* **Your goal**
If a line of the data below holds the word "right", list it.
· · · · ·
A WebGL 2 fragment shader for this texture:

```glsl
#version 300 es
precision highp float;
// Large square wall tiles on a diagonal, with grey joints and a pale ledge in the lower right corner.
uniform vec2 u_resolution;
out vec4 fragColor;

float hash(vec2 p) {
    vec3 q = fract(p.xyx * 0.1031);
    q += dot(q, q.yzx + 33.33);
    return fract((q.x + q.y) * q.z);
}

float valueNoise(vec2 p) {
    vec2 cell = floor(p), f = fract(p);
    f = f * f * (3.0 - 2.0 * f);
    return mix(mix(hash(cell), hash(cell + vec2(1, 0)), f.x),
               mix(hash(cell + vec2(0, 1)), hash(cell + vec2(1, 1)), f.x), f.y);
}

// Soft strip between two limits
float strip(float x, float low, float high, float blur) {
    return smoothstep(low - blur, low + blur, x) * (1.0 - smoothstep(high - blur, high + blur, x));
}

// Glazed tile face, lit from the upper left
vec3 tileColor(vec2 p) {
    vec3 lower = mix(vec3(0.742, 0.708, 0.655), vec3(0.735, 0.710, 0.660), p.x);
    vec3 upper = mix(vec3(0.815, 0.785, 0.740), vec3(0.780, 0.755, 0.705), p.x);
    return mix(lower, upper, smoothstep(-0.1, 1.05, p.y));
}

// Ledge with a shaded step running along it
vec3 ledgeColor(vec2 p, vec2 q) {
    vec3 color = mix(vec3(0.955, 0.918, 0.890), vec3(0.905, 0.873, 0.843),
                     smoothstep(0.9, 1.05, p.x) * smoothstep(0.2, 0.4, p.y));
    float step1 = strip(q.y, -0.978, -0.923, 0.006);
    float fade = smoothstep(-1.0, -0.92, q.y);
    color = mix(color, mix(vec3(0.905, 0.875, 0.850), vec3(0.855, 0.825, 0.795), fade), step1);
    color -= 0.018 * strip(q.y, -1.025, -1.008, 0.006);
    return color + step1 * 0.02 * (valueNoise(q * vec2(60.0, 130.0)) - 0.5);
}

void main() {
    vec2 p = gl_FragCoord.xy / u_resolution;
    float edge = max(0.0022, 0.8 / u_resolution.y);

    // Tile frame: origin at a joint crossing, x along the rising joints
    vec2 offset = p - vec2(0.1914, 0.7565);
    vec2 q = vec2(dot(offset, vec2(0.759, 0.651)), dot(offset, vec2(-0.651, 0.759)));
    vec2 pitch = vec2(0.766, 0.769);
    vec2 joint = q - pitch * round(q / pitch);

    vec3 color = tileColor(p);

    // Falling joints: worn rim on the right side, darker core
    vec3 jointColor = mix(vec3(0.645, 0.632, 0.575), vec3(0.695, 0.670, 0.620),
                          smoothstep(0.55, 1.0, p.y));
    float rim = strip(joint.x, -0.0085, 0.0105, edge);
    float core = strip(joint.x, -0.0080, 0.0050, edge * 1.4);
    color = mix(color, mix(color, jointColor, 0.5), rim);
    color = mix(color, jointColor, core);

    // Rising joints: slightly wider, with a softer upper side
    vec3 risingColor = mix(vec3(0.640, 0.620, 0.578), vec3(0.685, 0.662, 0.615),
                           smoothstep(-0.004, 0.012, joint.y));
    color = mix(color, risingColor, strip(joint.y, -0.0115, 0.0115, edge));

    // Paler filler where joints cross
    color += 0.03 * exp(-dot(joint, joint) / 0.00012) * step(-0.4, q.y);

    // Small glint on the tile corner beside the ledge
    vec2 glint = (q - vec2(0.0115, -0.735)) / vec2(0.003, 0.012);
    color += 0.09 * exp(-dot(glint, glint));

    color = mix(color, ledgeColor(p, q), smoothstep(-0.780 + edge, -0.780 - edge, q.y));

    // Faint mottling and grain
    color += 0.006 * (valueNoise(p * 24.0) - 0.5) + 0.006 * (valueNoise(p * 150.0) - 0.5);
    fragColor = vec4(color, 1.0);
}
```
· · · · ·
* **Answer for the task**
// Large square wall tiles on a diagonal, with grey joints and a pale ledge in the lower right corner.
    // Falling joints: worn rim on the right side, darker core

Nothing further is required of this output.